It’s little known that Marlon Brando is responsible for most of the terrible acting in the last half-century. Not Marlon Brando himself, at least not for the most part, but the self-satisfied seriousness of the scores of method acting acolytes who followed in his wake. Instead of propagating realism, we now have a plethora of samey mumbling and “look at me, I’m doing the acting!” performances, of which the worst offenders are Leonardo DiCaprio and Christian Bale, who can barely get through five minutes in a movie without doing something to tell you that they are really working very hard at this job and you should be extremely appreciative, you philistine!
The generation of pre-Brando actors in Hollywood belonged to a different way of acting – the Humphrey Bogarts, Ingrid Bergmans, Cary Grants, Lauren Bacalls, John Waynes and Katherine Hepburns – that today is largely lost. These were actors who lived mostly from their natural charisma and personal style (of which they had acres). They made it look easy. All the camera had to do was point in their direction, and most of the work was already done. Even Brando had the natural charisma to tear up a screen in the same way. For whatever reason, in the decades since, movie stars seem to have lost that power. Can you imagine Tom Cruise holding the camera’s gaze all on his own? Or Harrison Ford? Scarlett Johansen? Jennifer Lawrence? All capable of delivering fine performances, sure, but not of holding an audience’s gaze on their own.
So what has all that got to do with Souvenir? Another new film starring the already prolific Isabelle Huppert, who’s now on maybe her sixth or seventh film of the last year. Because Souvenir is not a very good film; it’s predictable from the start, it’s clichéd, and despite a few smart touches from director Bavo Defurne, it’s not all that interesting to look at. But it has Isabelle Huppert at its centre, and that’s enough. No other actor today is as easily capable of holding the audience’s attention, even despite mediocre material. It helps of course, that aside from being effortlessly charismatic she is also exceptionally talented. Elle, the latest film from Paul Verhoeven, released earlier this year, is a perfect example of her ability to combine acting class and silver-screen charisma, it’s easily one of the best films of the year thus far.

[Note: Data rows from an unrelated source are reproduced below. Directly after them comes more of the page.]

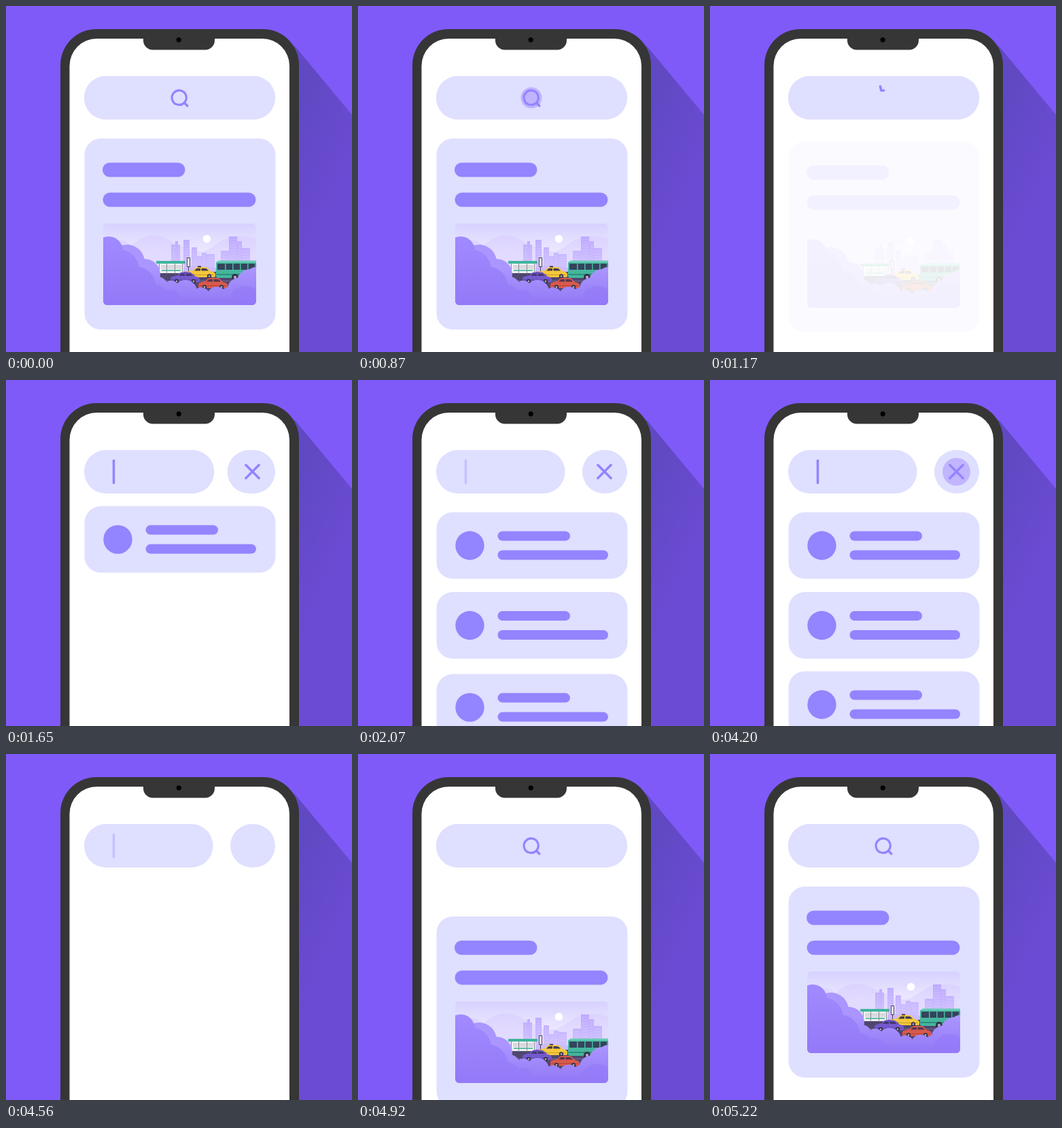
Animation of 509 by 509 pixels, one loop 6030 ms. Source, as an HTML page:

```html
<!DOCTYPE html>
<html lang="en">
<head>
<meta charset="utf-8">
<title>Search flow</title>
<style>
  html, body { margin: 0; width: 100%; height: 100%; overflow: hidden; background: #7f5af9; }
  svg { display: block; width: 100vw; height: 100vh; }
</style>
</head>
<body>
<svg viewBox="0 0 509 509">
  <defs>
    <linearGradient id="shade" gradientUnits="userSpaceOnUse" x1="425" y1="150" x2="530" y2="200">
      <stop offset="0" stop-color="#6049c3"/><stop offset="1" stop-color="#6c4bd4"/>
    </linearGradient>
    <linearGradient id="sky" x2="0" y2="1">
      <stop offset="0" stop-color="#d6d2ff"/><stop offset=".45" stop-color="#f3efff"/><stop offset="1" stop-color="#e4dcff"/>
    </linearGradient>
    <linearGradient id="hill" x2="0" y2="1">
      <stop offset="0" stop-color="#dbd3ff"/><stop offset="1" stop-color="#efeaff"/>
    </linearGradient>
    <linearGradient id="tower" gradientUnits="userSpaceOnUse" x1="0" y1="338" x2="0" y2="395">
      <stop offset="0" stop-color="#bda9ff"/><stop offset="1" stop-color="#d6c9ff"/>
    </linearGradient>
    <linearGradient id="bush" gradientUnits="userSpaceOnUse" x1="0" y1="340" x2="0" y2="440">
      <stop offset="0" stop-color="#a18aff"/><stop offset="1" stop-color="#9479f7"/>
    </linearGradient>
    <linearGradient id="bushLight" gradientUnits="userSpaceOnUse" x1="0" y1="385" x2="0" y2="440">
      <stop offset="0" stop-color="#ab96ff"/><stop offset="1" stop-color="#9278f5"/>
    </linearGradient>
    <clipPath id="photo"><rect x="143" y="320" width="225" height="120" rx="6"/></clipPath>
  </defs>

  <rect width="509" height="509" fill="#7f5af9"/>
  <path d="M424 58 509 160V509H425Z" fill="url(#shade)"/>
  <path d="M80 520V87a53 53 0 0 1 53-53H378a53 53 0 0 1 53 53V520Z" fill="#363636"/>
  <path d="M93.500 520V88a40 40 0 0 1 40-40H377a40 40 0 0 1 40 40V520Z" fill="#fff"/>
  <path d="M202 47H307V50a14 14 0 0 1-14 14.500H216a14 14 0 0 1-14-14.500Z" fill="#363636"/>
  <circle cx="254.200" cy="49.800" r="3.600"/>

  <g id="article">
    <rect x="115.500" y="195" width="281" height="281" rx="24" fill="#dfdfff"/>
    <g fill="#9384ff">
      <rect x="142" y="230.500" width="121.500" height="21" rx="10.500"/>
      <rect x="142.500" y="274.500" width="225" height="21" rx="10.500"/>
    </g>
    <g id="scene" clip-path="url(#photo)"></g>
  </g>
  <g id="results"></g>

  <g fill="#dfdfff">
    <rect id="closePill" y="103" height="64" rx="32"/>
    <rect id="searchPill" x="115" y="103" height="64" rx="32"/>
  </g>
  <circle id="ripple" cy="135" fill="#9f86ff"/>
  <g fill="none" stroke="#9384ff" stroke-width="3.200" stroke-linecap="round">
    <path id="lens"/>
    <path id="handle" d="M11 0H17" stroke-width="3.600"/>
    <path id="cursor" d="M158.500 118.500V151.500" stroke-width="3.500"/>
    <path id="cross" d="M-9.700-9.700 9.700 9.700M9.700-9.700-9.700 9.700" stroke-width="3.500"/>
  </g>
</svg>
<script>
const $ = id => document.getElementById(id);
const LOOP = 6030, STEP = 30;
const OPEN_TAP = 780, OPEN = 1410, CLOSE_TAP = 3990, CLOSE = 4620;
const CARD_TOPS = [194.5, 312, 428.5];

const rect = (x, y, w, h, fill, rx = 0) =>
  `<rect x="${x}" y="${y}" width="${w}" height="${h}" rx="${rx}" fill="${fill}"/>`;
const circle = (x, y, r, fill) => `<circle cx="${x}" cy="${y}" r="${r}" fill="${fill}"/>`;
const path = (d, fill) => `<path d="${d}" fill="${fill}"/>`;
const wheel = (x, y, r) => circle(x, y, r, '#332f45') + circle(x, y, r * .45, '#a9a4bb');

function car(x, y, color, glass) {
  return `<g transform="translate(${x} ${y})">` +
    path('M0 13V9q1-3 10-4l4-4q1-1 4-1h9q3 0 5 2l4 4q6 1 7 4v3q0 2-3 2H3q-3 0-3-2Z', color) +
    path('M12 5.500 15.500 2H21V5.500ZM22.500 2H28q2 0 3 1.500L33 5.500H22.500Z', glass) +
    rect(1, 11, 40, 1, '#00000033') + wheel(9, 13.5, 3.2) + wheel(34, 13.5, 3.2) + '</g>';
}

function bus() {
  let s = rect(309, 376, 66, 24, '#45b69d', 3) + rect(312, 374.5, 60, 3, '#67cdb6', 1) +
    rect(311, 379, 64, 9, '#34445c', 1) + rect(310, 394, 62, 2, '#2d8f7c');
  for (let x = 322; x < 370; x += 11) s += rect(x, 378, 1.6, 11, '#45b69d');
  return s + wheel(337, 399, 5);
}

function busStop() {
  let s = rect(221, 375, 43, 4, '#3fb59b', 1) + rect(225, 379, 36, 14, '#f3f1f5') +
    rect(228, 381, 30, 6, '#d9dadd') + rect(229, 388, 28, 2, '#58c2a9');
  for (const x of [225, 236, 248, 259]) s += rect(x, 379, 1, 15, '#8a8798');
  return s + rect(266, 370, 5, 14, '#464052', .8) + rect(267, 371, 3, 12, '#fff') + rect(268, 384, 1, 8, '#464052');
}

function buildScene() {
  const towers = [[243, 351, 13], [249, 346, 4], [261, 344, 9], [273, 355, 8], [281, 368, 8],
    [288, 363, 7], [295, 365, 12], [316, 360, 12], [328, 339, 12], [340, 346, 7], [346, 356, 13]];
  let s = rect(143, 320, 225, 120, 'url(#sky)');
  s += path('M143 357Q165 335 185 352Q205 332 231 340Q248 348 268 358T310 350T368 342V410H143Z', 'url(#hill)');
  s += path('M185 375Q215 345 240 364Q275 373 295 361Q325 348 368 370V410H185Z', '#e3dbff');
  s += circle(295.5, 342.5, 5.8, '#fff');
  for (const [x, y, w] of towers) {
    s += rect(x, y, w, 56, 'url(#tower)');
    for (let wy = y + 4; wy < 380; wy += 4) s += rect(x + 2, wy, w - 4, .7, '#ffffff40');
  }
  s += path('M205 391Q220 384 245 387Q280 379 310 385H368V400H205Z', '#cbbcff');
  s += rect(200, 391, 168, 40, '#50476f') + rect(220, 404, 148, .8, '#81789c');
  s += busStop();
  s += car(265, 384, '#f5c83c', '#423c50') + rect(282, 382.5, 5, 2, '#3c374b');
  s += bus();
  s += car(242, 391.5, '#7459cf', '#423873');
  s += car(283, 400, '#d9594c', '#55364f');
  const lobes = (list, fill) => list.map(([x, y, r]) => circle(x, y, r, fill)).join('');
  s += lobes([[360, 408, 21], [342, 416, 16], [368, 398, 14]], 'url(#bushLight)');
  s += lobes([[178, 377, 26], [204, 395, 23], [222, 415, 17]], 'url(#bushLight)');
  s += lobes([[151, 360, 21], [166, 388, 30], [190, 414, 31]], 'url(#bush)');
  s += lobes([[243, 416, 12], [264, 420, 17], [287, 427, 13], [310, 428, 15], [330, 429, 16]], 'url(#bushLight)');
  s += lobes([[152, 421, 27], [216, 433, 24], [242, 434, 16], [352, 436, 24]], 'url(#bush)');
  return s + path('M143 400Q190 404 228 430H368V440H143Z', 'url(#bush)');
}

const resultCard = () => '<g>' + rect(115.5, 0, 281, 98, '#dfdfff', 24) + circle(164.5, 49, 21.2, '#9384ff') +
  rect(205.5, 28, 106.5, 14, '#9384ff', 7) + rect(205.5, 56, 162.5, 14, '#9384ff', 7) + '</g>';

$('scene').innerHTML = buildScene();
$('results').innerHTML = CARD_TOPS.map(resultCard).join('');
const cards = [...$('results').children];

const clamp = v => Math.min(1, Math.max(0, v));
const progress = (t, start, length) => clamp((t - start) / length);
const mix = (a, b, p) => a + (b - a) * p;
const outCubic = p => 1 - (1 - p) ** 3;
const inOut = p => p * p * (3 - 2 * p);
const outBack = (p, s = .93) => 1 + (s + 1) * (p - 1) ** 3 + s * (p - 1) ** 2;
const set = (el, attrs) => { for (const k in attrs) el.setAttribute(k, attrs[k]); };

// Fade with a slight drop that follows a tap.
function leave(t, tap) {
  const p = progress(t, tap + 210, 270);
  return { opacity: (1 - p) ** 2, drop: 6 * p };
}

function drawMagnifier(t) {
  const gone = t < 3000 ? inOut(progress(t, OPEN_TAP + 150, 270)) : 1 - outCubic(progress(t, CLOSE + 20, 260));
  const from = mix(45, 263, gone), to = mix(404.9, 272, gone);
  const at = deg => {
    const a = deg * Math.PI / 180;
    return `${254.7 + 10.6 * Math.cos(a)} ${134.8 + 10.6 * Math.sin(a)}`;
  };
  const opacity = gone < 1 ? 1 : 0;
  set($('lens'), { d: `M${at(from)}A10.6 10.6 0 ${to - from > 180 ? 1 : 0} 1 ${at(to)}`, opacity });
  set($('handle'), { transform: `translate(254.7 134.8) rotate(${from})`, opacity });
}

function drawRipple(t) {
  const closing = t > 3000, dt = t - (closing ? CLOSE_TAP : OPEN_TAP);
  set($('ripple'), {
    cx: closing ? 362.5 : 255,
    r: 20.5 * outCubic(progress(dt, 0, 240)),
    opacity: dt < 0 ? 0 : .48 * (1 - progress(dt, 210, 150))
  });
}

function drawArticle(t) {
  const out = leave(t, OPEN_TAP);
  const back = t >= CLOSE;
  const y = back ? 352 * (1 - progress(t, CLOSE, 600)) ** 3 : out.drop;
  set($('article'), { transform: `translate(0 ${y})`, opacity: back ? 1 : out.opacity });
}

function drawResults(t) {
  const out = leave(t, CLOSE_TAP);
  cards.forEach((card, i) => {
    const y = CARD_TOPS[i] + 320 * (1 - outBack(progress(t, OPEN + 234 * i, 390))) + out.drop;
    set(card, { transform: `translate(0 ${y})`, opacity: t < OPEN ? 0 : out.opacity });
  });
}

function drawSearch(t) {
  const split = outCubic(progress(t, OPEN, 330)) - outCubic(progress(t, CLOSE, 270));
  const left = mix(115, 330, split);
  set($('searchPill'), { width: mix(281, 189.5, split) });
  set($('closePill'), { x: left, width: 396 - left });

  const size = outCubic(progress(t, OPEN + 30, 200)) * (1 - inOut(progress(t, CLOSE_TAP + 240, 300)));
  set($('cross'), { transform: `translate(362.5 134.8) scale(${size})`, opacity: size > 0 ? 1 : 0 });

  const phase = (t - 1380 + 660 * 3) % 660;
  const blink = phase < 420 ? clamp((phase + 30) / 180) : 1 - progress(phase, 420, 180);
  set($('cursor'), { opacity: t >= 1380 && t < CLOSE ? blink : 0 });
}

function render(t) {
  drawArticle(t);
  drawResults(t);
  drawSearch(t);
  drawRipple(t);
  drawMagnifier(t);
}

const start = performance.now();
function tick() {
  const t = (performance.now() - start) % LOOP;
  render(Math.floor(t / STEP) * STEP);
  requestAnimationFrame(tick);
}
tick();
</script>
</body>
</html>
```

In Souvenir, Huppert stars as Lillian Cheverny, a former French Eurovision star of the ‘70s, who lost out to Abba, and then found her career spiralling downwards. We meet her working at a pâté factory and passing the nights with TV and alcohol, where she meets Jean (Kevin Azaïs) an aspiring amateur boxer, who recognises her from her former life. Initially reluctant to return to the spotlight, a burgeoning romance with Jean encourages her to stage a comeback, where she finds the pressure too great, returning to drink.
Yes, this is another ‘former star riddled with demons stages comeback’ film. And I could spend a while listing this film’s deficiencies, even in this already cliché-ridden genre – the fact that Lillian’s relationship with Jean seems to be based on plot requirements rather than personality, the blandness of the music despite being so supposedly central to the film, the plot beats visible from well beyond the horizon – it feels pertinent to mention that somehow, despite all this, Huppert manages to sell it, bringing more depth to her character than is sometimes warranted.
Buried deep in here is a film about nostalgia, stardom and the confluence between the two, where the scuppered trajectory of someone’s life finds itself scrutinised whenever they step back out into the limelight, being at both the cage holding them back and the catalyst for their return. People love comeback stories, especially in the music business, because it gives them a chance to bask in memories of the glory days whilst also patting themselves on the back for managing to stay on the straight and narrow, unlike these failures. Think of the swathes of adulation Johnny Cash received in the ‘90s after making his comeback with American Recordings. It’s easy to forget that, at that point, he’d been largely written-off as a has-been. Or Gil Scott-Heron’s comeback with I’m New Here a few years ago, another great artist who lost his way in drugs and prison until his “rediscovery”. These stories sell their work as much as the music does, because it gives us ink-spillers something exciting to write about.
It’s something that Isabelle Huppert seems to implicitly understand. When Lillian first begins performing again, returning to her old hits from the ‘70s, Huppert portrays her as being disdainfully amused, as if asking where the hell have these ‘fans’ been these past decades? As Lillian grows back into performing, Huppert gives her stage shows spark and smirk, but backstage she’s still the same fragile woman, worried about losing her found-again success. Huppert delivers this with such believability and ease that it’s easy to forget that there are other actors in the film (in fairness, they mostly do a solid job). Souvenir is absolutely an average film, in almost all senses of the word. Were it not for Isabelle Huppert’s presence, I probably would have entirely forgotten about it by now.
Souvenir is now showing at Chapter Arts Centre until 31st July.